> [What you will do]
In the entries below, find the line containing "598Q98 568 130" and the line containing "883V906H143M190 884V906Q192 919". Copy those two lines and everything between them exactly, and only that.

> [Record excerpts]
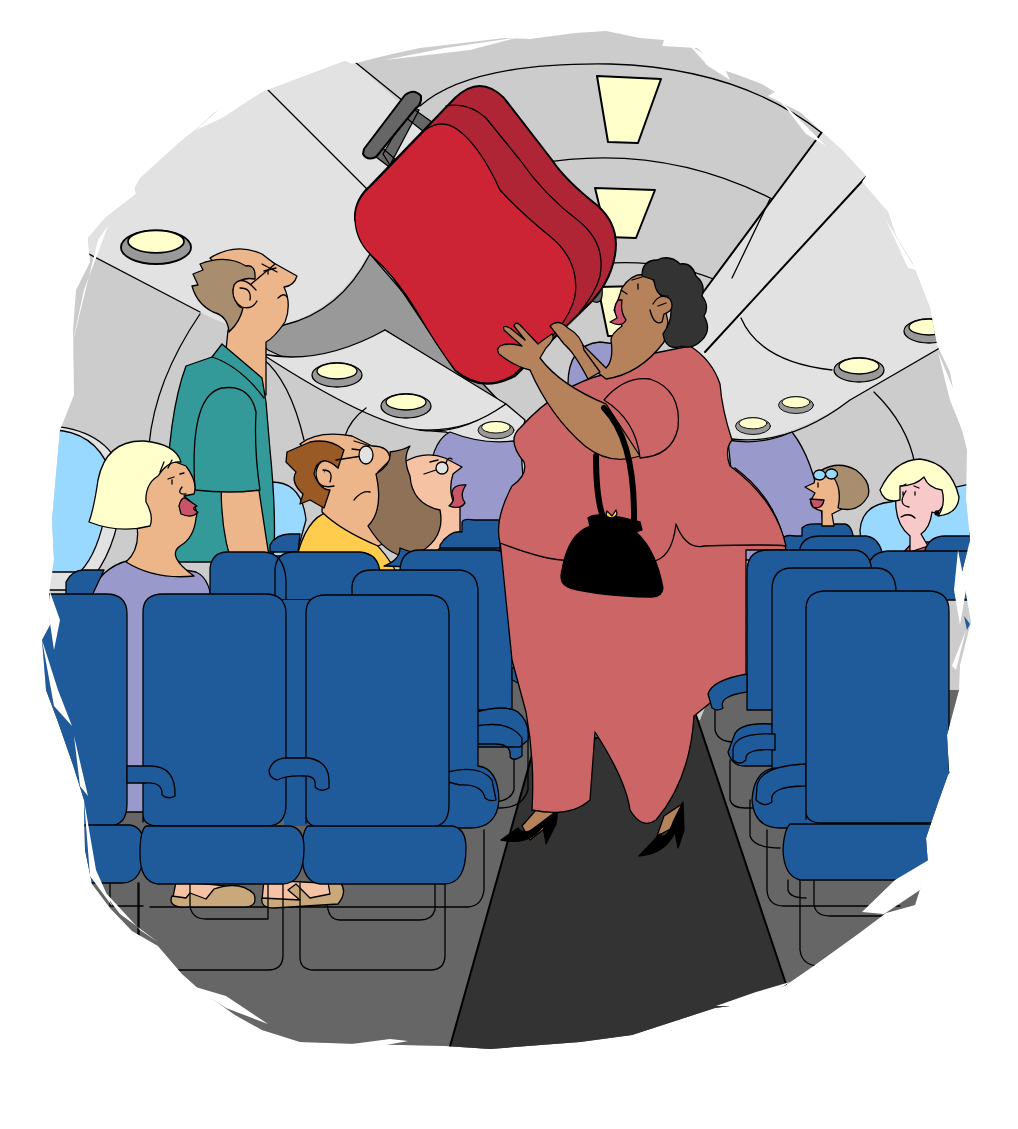
<!DOCTYPE html>
<html lang="en">
<head>
<meta charset="utf-8">
<title>Overhead luggage cartoon</title>
<style>
:root{--paper:#fff;--ink:#000;--ceiling:#ccc;--bin:#e2e2e2;--shade:#999;--floor:#666;--aisle:#333;--lamp:#ffc;--sky:#99d9ff;--curtain:#99c;--seat:#1f5a9b;--red:#cc2435;--red-dark:#b02535;--suit:#cc6666;--brown:#b5825c;--peach:#ecb58a;--pale:#f5c3a3;--teal:#339999;--blond:#ffc;--yellow:#ffcc4d}
html,body{margin:0;background:var(--paper);overflow:hidden}
svg{display:block;width:1018px;height:1129px}
.art{stroke:var(--ink);stroke-width:1.3;stroke-linejoin:round;stroke-linecap:round}
.line{fill:none}.flat{stroke:none}.bold{stroke-width:2}
.ceiling{fill:var(--ceiling)}.bin{fill:var(--bin)}.shade{fill:var(--shade)}.floor{fill:var(--floor)}.aisle{fill:var(--aisle)}
.lamp{fill:var(--lamp)}.sky{fill:var(--sky)}.curtain{fill:var(--curtain)}.seat{fill:var(--seat)}
.red{fill:var(--red)}.red-dark{fill:var(--red-dark)}.suit{fill:var(--suit)}.brown{fill:var(--brown)}.peach{fill:var(--peach)}.pale{fill:var(--pale)}
.teal{fill:var(--teal)}.blond{fill:var(--blond)}.yellow{fill:var(--yellow)}.black{fill:var(--ink)}.metal{fill:#666}
.hair{fill:#333}.taupe{fill:#a88e6e}.chestnut{fill:#9a5a26}.beard{fill:#8e7156}.lip{fill:#c95468}.pink{fill:#f7c9c9}.strap{fill:#c9a97c}
.paper{fill:var(--paper);stroke:none}
</style>
</head>
<body>
<svg viewBox="0 0 1018 1129" role="img" aria-label="Cartoon of a woman lifting a large red suitcase in an aeroplane aisle while passengers watch">
<defs>
<clipPath id="vignette"><path d="M268 90L345 61L352 64L392 54L420 48L505 38L530 39L575 33L606 31L640 38L664 40L662 46L697 48L712 60L705 64L738 75L762 84L775 92L768 96L800 112L822 132L842 150L866 176L862 182L888 212L896 236L912 262L930 308L937 345L950 372L957 410L967 450L966 500L970 540L962 572L971 622L960 665L959 690L947 735L949 772L939 800L926 838L928 864L915 905L886 913L858 934L815 965L786 985L745 1004L715 1008L632 1035L580 1042L490 1049L445 1046L358 1044L300 1042L262 1030L235 1015L200 990L182 974L158 946L132 931L110 908L92 884L85 850L84 800L73 765L58 722L46 690L42 640L50 625L49 595L54 560L52 520L60 430L74 395L73 330L76 290L90 262L88 238L105 218L136 194L134 184L160 158L200 126L215 112Z"/></clipPath>
<g id="bin-lamp"><ellipse class="shade" cx="0" cy="3" rx="25" ry="12"/><ellipse class="lamp" cx="0" cy="-1" rx="20" ry="8"/></g>
<path id="seat-back" class="seat" d="M0 228V18Q0 0 20 0H122Q143 0 143 20V210Q143 232 124 232H16Q0 232 0 220Z"/>
<path id="cushion" class="seat" d="M6 0H150Q164 2 164 22Q164 58 142 58H18Q0 56 0 28Q0 4 6 0Z"/>
<path id="seat-leg" class="line" d="M0 0V74Q0 87 14 87H130Q145 87 145 72V0"/>
<path id="armrest" class="seat" d="M0 12Q4 0 18 0H40Q60 4 60 22V30Q52 35 46 29Q48 18 36 18Q18 17 8 22Q0 20 0 12Z"/>
</defs>
<g class="art" clip-path="url(#vignette)">
<g id="cabin">
<rect class="ceiling flat" width="1018" height="1129"/>
<path class="bin flat" d="M40 232L85 252L200 312Q250 340 292 322Q340 305 368 255L470 165L350 58L200 40L40 150Z"/>
<path class="shade" d="M268 350Q255 340 284 325Q340 312 370 254L470 370L500 402L385 330Q330 366 285 358Z"/>
<path class="bin" d="M262 354Q320 366 385 330L506 404Q470 432 420 430Q370 424 262 354Z"/>
<path class="bin" d="M420 430Q460 436 506 404L525 420L520 444Q470 444 446 432Z"/>
<path class="line" d="M85 252L200 312M268 90L370 192M350 58L434 126M420 106Q470 62 610 64Q740 68 822 133M535 164Q660 142 772 199M600 264Q660 258 716 280M200 314Q155 380 149 445M262 358Q290 380 304 440M366 408Q350 420 345 436"/>
<path class="bin flat" d="M822 132L690 310L700 420L735 442Q790 440 850 400L1018 300V100Z"/>
<path class="line bold" d="M822 132L690 310M866 177L705 352"/>
<path class="line" d="M741 318Q760 362 832 370M732 439Q790 446 850 400L945 345M874 392Q908 425 915 465"/>
<path class="line" d="M770 199L732 278"/>
<path class="lamp bold" d="M597 76L661 79L638 143L608 142ZM595 188L655 190L636 238L607 237ZM598 287L640 286L622 336L608 336Z"/>
<use href="#bin-lamp" transform="translate(156 243) scale(1.4)"/><use href="#bin-lamp" x="337" y="372"/><use href="#bin-lamp" x="406" y="403"/><use href="#bin-lamp" transform="translate(496 428) scale(.72)"/>
<use href="#bin-lamp" x="859" y="367"/><use href="#bin-lamp" transform="translate(796 403) scale(.7)"/><use href="#bin-lamp" transform="translate(753 424) scale(.7)"/><use href="#bin-lamp" x="929" y="328"/>
<path class="curtain" d="M430 470Q434 440 450 432Q485 446 520 440L530 560H440ZM728 440Q760 446 792 432Q822 470 826 560H740ZM568 390Q566 345 600 342L616 344V385Z"/>
<path class="bin" d="M50 426Q112 430 124 480Q118 560 80 590H40Z"/>
<path class="sky" d="M50 430Q94 430 110 470Q106 545 80 572H40ZM272 482Q302 482 306 520L296 556H265ZM860 530Q862 505 890 502L970 484V560H862Z"/>
</g>
<g id="floor">
<path class="floor flat" d="M0 690L520 680L530 720H700L712 690L1018 690V1129H0Z"/>
<path class="aisle bold" d="M449 1050L532 755L695 712L788 990L780 1060Z"/>
</g>
<g id="distant-passengers">
<path class="pale" d="M404 462Q425 450 445 458L462 467L453 474Q448 490 454 503L460 506V552H410Z"/>
<path class="lip" d="M466 485Q452 484 452 494Q456 500 449 506Q460 510 465 503Q459 495 466 485Z"/>
<path class="line" d="M424 474L436 470M446 463Q448 456 452 459M430 462L438 460"/>
<circle class="bin" cx="442" cy="468" r="6"/>
<g class="seat"><path d="M440 560V545Q450 530 462 532V522Q464 518 474 520H500V560ZM782 560V540Q784 534 795 536H802V528Q806 523 820 524H845Q856 526 854 560Z"/></g>
<path class="peach" d="M816 474Q826 468 840 474L844 508L832 514L834 526H822V511Q809 508 811 500L815 493L805 487L814 483Z"/>
<path class="taupe" d="M820 471Q838 460 856 470Q872 482 868 496Q858 514 838 508Q842 490 834 478Z"/>
<path class="lip" d="M810 499L824 500Q822 510 813 507Z"/><path class="sky" d="M819 470a6 5 0 1 0 1 0ZM831 469a6 5 0 1 0 1 0Z"/><path class="line" d="M818 483V487"/>
<path class="lip" d="M900 556L913 542H938L955 556Z"/>
<path class="pink" d="M898 482Q925 466 938 488Q950 488 944 504Q938 515 932 512Q930 528 921 534L928 546L910 552V536Q890 520 898 482Z"/>
<path class="blond" d="M900 500Q884 504 880 490Q894 460 920 459Q951 463 959 497Q958 514 938 516Q946 505 942 490Q928 488 924 477Q915 486 900 486Z"/>
<path class="line" d="M906 491Q897 505 909 507M901 517Q909 512 915 518M902 486L906 484M914 486L919 488M903 492V495M915 492V495"/><circle class="black" cx="937" cy="513" r="2"/>
</g>
<g id="standing-man">
<path class="peach" d="M228 330Q240 320 234 262Q250 246 272 262L297 276Q294 286 284 287Q292 304 285 322Q274 338 266 342V395L225 360Z"/>
<path class="peach" d="M210 258Q236 242 262 254L275 264L250 285L230 280Z"/>
<path class="taupe" d="M193 274L203 270L200 264Q226 254 246 266Q256 264 255 279Q238 276 233 290Q236 308 243 308Q240 322 229 332Q228 316 213 312Q197 304 192 286L198 285Z"/>
<path class="peach" d="M256 290Q242 274 234 285Q230 300 242 307Q252 310 257 301M240 288Q252 288 250 300"/>
<path class="line" d="M262 264L277 272M268 270V274M278 298Q284 292 287 297M264 271L276 268"/>
<path class="teal" d="M166 556Q164 424 186 366L212 357L222 344L262 378L266 402L270 450Q276 510 274 552L268 562H180Z"/>
<path class="peach" d="M222 470H256Q264 525 272 575H236Q218 530 222 470Z"/>
<path class="teal" d="M195 490Q189 395 222 388Q250 384 256 412Q254 450 260 490Q230 494 195 490Z"/>
<path class="line" d="M212 357Q240 366 264 398"/>
</g>
<g id="bearded-man">
<path class="yellow" d="M296 560Q306 518 328 512Q376 532 398 575H296Z"/>
<path class="peach" d="M300 444Q318 430 352 436L372 446Q390 446 390 460L378 472Q384 500 374 520Q396 540 378 546Q340 530 322 512L324 470Z"/>
<path class="chestnut" d="M287 452L310 442Q330 438 344 450L338 468Q318 452 314 474Q320 490 330 490L324 508L310 500L300 504L303 494Q290 482 296 472L286 462Z"/>
<path class="peach" d="M338 468Q320 452 316 472Q316 490 334 486M323 470Q334 470 330 482"/>
<path class="beard" d="M390 452Q404 450 410 446Q402 458 410 476Q412 504 440 510Q446 540 415 555Q390 562 368 526Q384 510 376 474Q392 464 390 452Z"/>
<path class="line" d="M336 460L362 456M352 449L360 450M354 500Q362 490 370 492M354 441L370 446"/><ellipse class="bin" cx="366" cy="455" rx="7" ry="9"/>
</g>
<g id="blond-woman">
<path class="curtain" d="M90 598Q98 568 130 560L196 572Q214 580 212 620L146 650V812H118V610Z"/>
<path class="peach" d="M126 562Q142 548 136 520Q140 480 170 460L186 466Q198 482 194 494L184 496Q200 508 196 518Q194 538 180 546Q166 556 194 576Q155 580 126 562Z"/>
<path class="blond" d="M89 522Q94 508 98 480Q106 440 144 441Q176 444 181 462Q168 460 158 476Q145 484 146 502Q154 516 150 526Q120 534 89 522Z"/>
<path class="lip" d="M179 506Q182 494 188 500L197 506Q190 508 198 512Q192 519 181 514Z"/>
<path class="line" d="M182 487Q176 495 186 494M168 479L174 477M180 474L184 473M172 480V484M164 462L160 472M172 460L168 468"/>
</g>
<g id="seated-rows">
<g id="rear-left">
<path class="seat" d="M270 552V545Q276 534 290 534H300L298 552ZM384 566Q400 560 400 548Q430 560 440 548H500V570ZM66 600V582Q72 570 84 570H104L90 600Z"/>
<path class="line" d="M528 690V790Q522 808 500 808H470M514 745V790Q510 802 492 802M484 830V890Q482 906 468 907H150M435 884V910Q432 920 420 920H340Q327 920 327 900V884"/>
<path class="seat" d="M400 572Q400 550 420 550H496Q512 552 512 572V710H400Z"/>
<path class="seat" d="M512 668Q540 666 549 682V692Q545 696 538 694Q538 684 520 684L512 680ZM476 712Q505 704 518 712Q530 722 528 740L520 747H476ZM476 726Q510 720 522 738V756Q514 762 510 757Q512 744 495 744H476Z"/>
<path class="seat" d="M275 590V570Q276 552 294 552H360Q380 554 380 575L370 600H275ZM210 600V568Q212 553 226 552H264Q284 553 286 580V600Z"/>
<path class="seat" d="M352 600V586Q354 570 372 570H460Q478 572 478 592V766Q498 768 499 800Q497 828 470 828H350Z"/>
<path class="seat" d="M448 772Q480 764 492 780L496 800Q490 802 485 798Q482 784 460 785L448 782Z"/>
<path class="seat flat" d="M284 600H308V826H284Z"/>
</g>
<g id="sandals">
<path class="pale" d="M176 882L172 902H248Q246 886 206 884ZM264 880L262 900H340L342 884Z"/>
<path class="strap" d="M172 896Q168 905 180 907H246Q258 906 254 894Q240 880 214 889L206 899L190 893L186 898ZM262 898Q260 908 274 908L338 904Q348 892 340 882L328 882L330 894L310 898L296 884L288 890L300 900Z"/>
</g>
<g id="front-left">
<use href="#seat-leg" x="-6" y="883"/><use href="#seat-leg" x="138" y="883"/><use href="#seat-leg" x="300" y="883"/>
<path class="line" d="M110 883V906H143M190 884V906Q192 919 206 919H268V884"/>
<use href="#seat-back" x="-16" y="594"/><use href="#seat-back" x="143" y="594"/><use href="#seat-back" x="306" y="595"/>
<use href="#cushion" x="-20" y="825"/><use href="#cushion" x="302" y="826"/><use href="#cushion" x="140" y="826"/>
<use href="#armrest" x="269" y="758"/><path class="seat" d="M127 766H150Q176 766 175 796Q168 800 162 795Q163 782 146 783H127Z"/>
</g>
</g>
<g id="lifting-woman">
<path class="brown" d="M522 826L536 810L556 812L548 826L530 840ZM657 836L664 816L682 804L680 824Z"/>
<path class="black" d="M501 840L518 828Q524 836 534 828L558 810L556 824L546 844L543 826Q530 846 501 840ZM639 856L660 834Q666 842 674 820L683 802L684 830L678 848L675 832Q665 854 639 856Z"/>
<path class="suit" d="M500 540Q504 580 512 660L526 712Q535 760 532 810Q570 818 590 800L595 732Q626 780 630 810Q642 830 656 820Q690 780 694 716L746 674V550H786Q778 500 735 468Z"/>
<path class="suit" d="M606 374Q560 384 520 428Q506 440 524 462Q528 475 512 486Q494 520 500 543Q550 562 570 560L650 562Q672 560 676 524Q686 550 704 546Q772 544 786 546Q776 500 730 466Q724 450 732 440Q722 410 720 384Q712 360 690 346L650 354Z"/>
<path class="brown" d="M622 288Q634 270 650 276Q662 290 668 322L664 342Q640 374 606 379Q582 360 568 348L550 326Q560 320 568 330L606 368Q614 360 611 340Q611 334 622 326L614 310L618 300Z"/>
<path class="hair" d="M642 276Q642 260 657 260Q670 254 680 264Q692 262 696 276Q706 284 702 296Q710 306 704 316Q712 330 702 340Q692 350 682 346Q666 352 663 334Q676 316 668 296Q656 298 654 280Z"/>
<path class="brown" d="M653 304Q660 292 670 299Q676 310 664 314L662 322Q654 326 650 310M658 306L666 303"/>
<path class="lip" d="M618 300Q612 308 617 318L610 322Q622 328 626 320Q620 312 622 300Z"/><path class="line" d="M632 280L642 277M638 284V289M621 290L627 294"/>
</g>
<g id="suitcase">
<path class="metal" d="M590 300Q604 308 602 288L592 290ZM383 154L411 106L419 110L390 165ZM412 108L432 122L424 132L404 116ZM378 144L396 160L388 166L372 154Z"/>
<path class="metal bold" d="M364 149L405 95Q414 88 421 96Q422 104 416 108L376 157Q367 161 363 154Z"/>
<path class="red-dark bold" d="M355 220Q354 200 370 186L455 98Q480 74 504 98L552 160Q565 180 598 206Q620 226 615 255Q610 285 585 308L515 376Q480 394 455 370Z"/>
<path class="line" d="M446 106Q468 102 486 118L520 160Q545 196 580 222Q606 244 600 276Q596 292 580 312"/>
<path class="red" d="M355 220Q354 200 372 185L425 130Q442 118 458 130Q480 146 500 190Q520 212 552 238Q580 262 575 296Q572 312 556 332L515 374Q485 394 455 370Q436 345 416 310Q395 276 370 254Q356 240 355 220Z"/>
</g>
<g id="lifting-arm">
<path class="brown" d="M550 326Q558 318 568 328Q582 336 584 350L600 372L588 379Q574 352 564 344Z"/>
<path class="brown" d="M500 346Q508 342 522 346L504 330Q502 324 510 328L525 340L514 326Q516 320 522 327L538 344Q543 340 552 334Q556 338 546 348L540 358Q560 385 606 404L640 456Q610 466 585 446Q550 416 530 370Q514 366 499 354Q496 349 500 346Z"/>
<path class="suit" d="M604 400Q624 376 650 379Q682 390 678 428Q672 456 640 458Q636 420 604 400Z"/>
</g>
<g id="handbag">
<path class="line" stroke-width="6" d="M604 408Q635 440 634 520M596 456Q596 500 604 520"/>
<path class="black" d="M588 518Q596 510 640 522L642 530L636 532Q656 550 663 588Q662 598 650 597Q600 596 570 588Q558 584 562 570Q568 534 590 526Z"/>
<path class="yellow" d="M607 511Q604 518 612 518Q619 516 616 510L612 516Z"/>
</g>
<g id="right-seats">
<path class="line" d="M715 690V730Q718 742 734 742M730 760V800Q732 808 745 808H770M750 800V836Q754 848 780 848M767 830V890Q768 906 784 906H900M788 880V890Q790 898 806 898M800 880V950Q802 966 820 966H960M814 880V905Q816 916 830 916H960"/>
<path class="seat" d="M800 566V548Q804 536 820 536H866Q884 538 884 570ZM925 550Q930 536 945 536H975V570H925Z"/>
<path class="seat" d="M868 580V566Q872 551 890 551H980V600H868Z"/>
<path class="seat" d="M747 710V570Q748 550 768 550H855Q872 552 872 575V710Z"/>
<path class="seat" d="M747 674Q712 680 708 694L712 708Q718 712 723 708Q718 696 747 692ZM772 724Q738 722 734 736L728 752Q732 766 744 766H775Z"/>
<path class="seat" d="M772 770V590Q772 568 792 568H878Q896 570 896 592V828H780Q754 828 752 800Q754 766 782 768Z"/>
<path class="seat" d="M775 734Q734 732 733 750V760Q740 766 746 760Q744 748 775 750Z"/>
<path class="seat" d="M806 764Q760 766 757 786L756 800Q764 808 772 802Q768 786 806 786Z"/>
<use href="#seat-back" x="806" y="591"/>
<path class="seat" d="M790 824H945V880H800Q784 876 783 850Q784 830 790 824Z"/>
</g>
</g>
<g id="brush-edge" class="paper">
<path d="M72 345L98 240L108 226L84 290ZM100 215L150 158L195 128L140 178L128 200ZM196 130L225 104L268 88L222 118ZM385 60L445 48L520 37L470 50ZM690 46L722 63L730 80L708 66ZM768 88L826 146L806 134L786 108ZM886 220L916 270L908 268ZM42 640L58 690L72 726L54 706ZM50 592L60 620L54 650L48 610ZM84 800L96 870L112 906L90 876ZM74 736L88 796L80 786ZM94 880L140 930L158 942L120 914ZM192 986L226 996L268 1024L226 1008ZM862 912L895 880L932 858L920 890L884 914ZM958 550L966 590L960 625L954 590ZM966 630L956 670L952 666ZM716 1006L756 992L790 982L752 1006ZM352 1044L390 1039L408 1041L370 1048ZM938 352L962 410L966 440L950 400Z"/>
</g>
<path class="seat" d="M964 616L970 624L967 630ZM946 764L950 773L945 772Z"/>
</svg>
</body>
</html>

> [Task answer]
<path class="curtain" d="M90 598Q98 568 130 560L196 572Q214 580 212 620L146 650V812H118V610Z"/>
<path class="peach" d="M126 562Q142 548 136 520Q140 480 170 460L186 466Q198 482 194 494L184 496Q200 508 196 518Q194 538 180 546Q166 556 194 576Q155 580 126 562Z"/>
<path class="blond" d="M89 522Q94 508 98 480Q106 440 144 441Q176 444 181 462Q168 460 158 476Q145 484 146 502Q154 516 150 526Q120 534 89 522Z"/>
<path class="lip" d="M179 506Q182 494 188 500L197 506Q190 508 198 512Q192 519 181 514Z"/>
<path class="line" d="M182 487Q176 495 186 494M168 479L174 477M180 474L184 473M172 480V484M164 462L160 472M172 460L168 468"/>
</g>
<g id="seated-rows">
<g id="rear-left">
<path class="seat" d="M270 552V545Q276 534 290 534H300L298 552ZM384 566Q400 560 400 548Q430 560 440 548H500V570ZM66 600V582Q72 570 84 570H104L90 600Z"/>
<path class="line" d="M528 690V790Q522 808 500 808H470M514 745V790Q510 802 492 802M484 830V890Q482 906 468 907H150M435 884V910Q432 920 420 920H340Q327 920 327 900V884"/>
<path class="seat" d="M400 572Q400 550 420 550H496Q512 552 512 572V710H400Z"/>
<path class="seat" d="M512 668Q540 666 549 682V692Q545 696 538 694Q538 684 520 684L512 680ZM476 712Q505 704 518 712Q530 722 528 740L520 747H476ZM476 726Q510 720 522 738V756Q514 762 510 757Q512 744 495 744H476Z"/>
<path class="seat" d="M275 590V570Q276 552 294 552H360Q380 554 380 575L370 600H275ZM210 600V568Q212 553 226 552H264Q284 553 286 580V600Z"/>
<path class="seat" d="M352 600V586Q354 570 372 570H460Q478 572 478 592V766Q498 768 499 800Q497 828 470 828H350Z"/>
<path class="seat" d="M448 772Q480 764 492 780L496 800Q490 802 485 798Q482 784 460 785L448 782Z"/>
<path class="seat flat" d="M284 600H308V826H284Z"/>
</g>
<g id="sandals">
<path class="pale" d="M176 882L172 902H248Q246 886 206 884ZM264 880L262 900H340L342 884Z"/>
<path class="strap" d="M172 896Q168 905 180 907H246Q258 906 254 894Q240 880 214 889L206 899L190 893L186 898ZM262 898Q260 908 274 908L338 904Q348 892 340 882L328 882L330 894L310 898L296 884L288 890L300 900Z"/>
</g>
<g id="front-left">
<use href="#seat-leg" x="-6" y="883"/><use href="#seat-leg" x="138" y="883"/><use href="#seat-leg" x="300" y="883"/>
<path class="line" d="M110 883V906H143M190 884V906Q192 919 206 919H268V884"/>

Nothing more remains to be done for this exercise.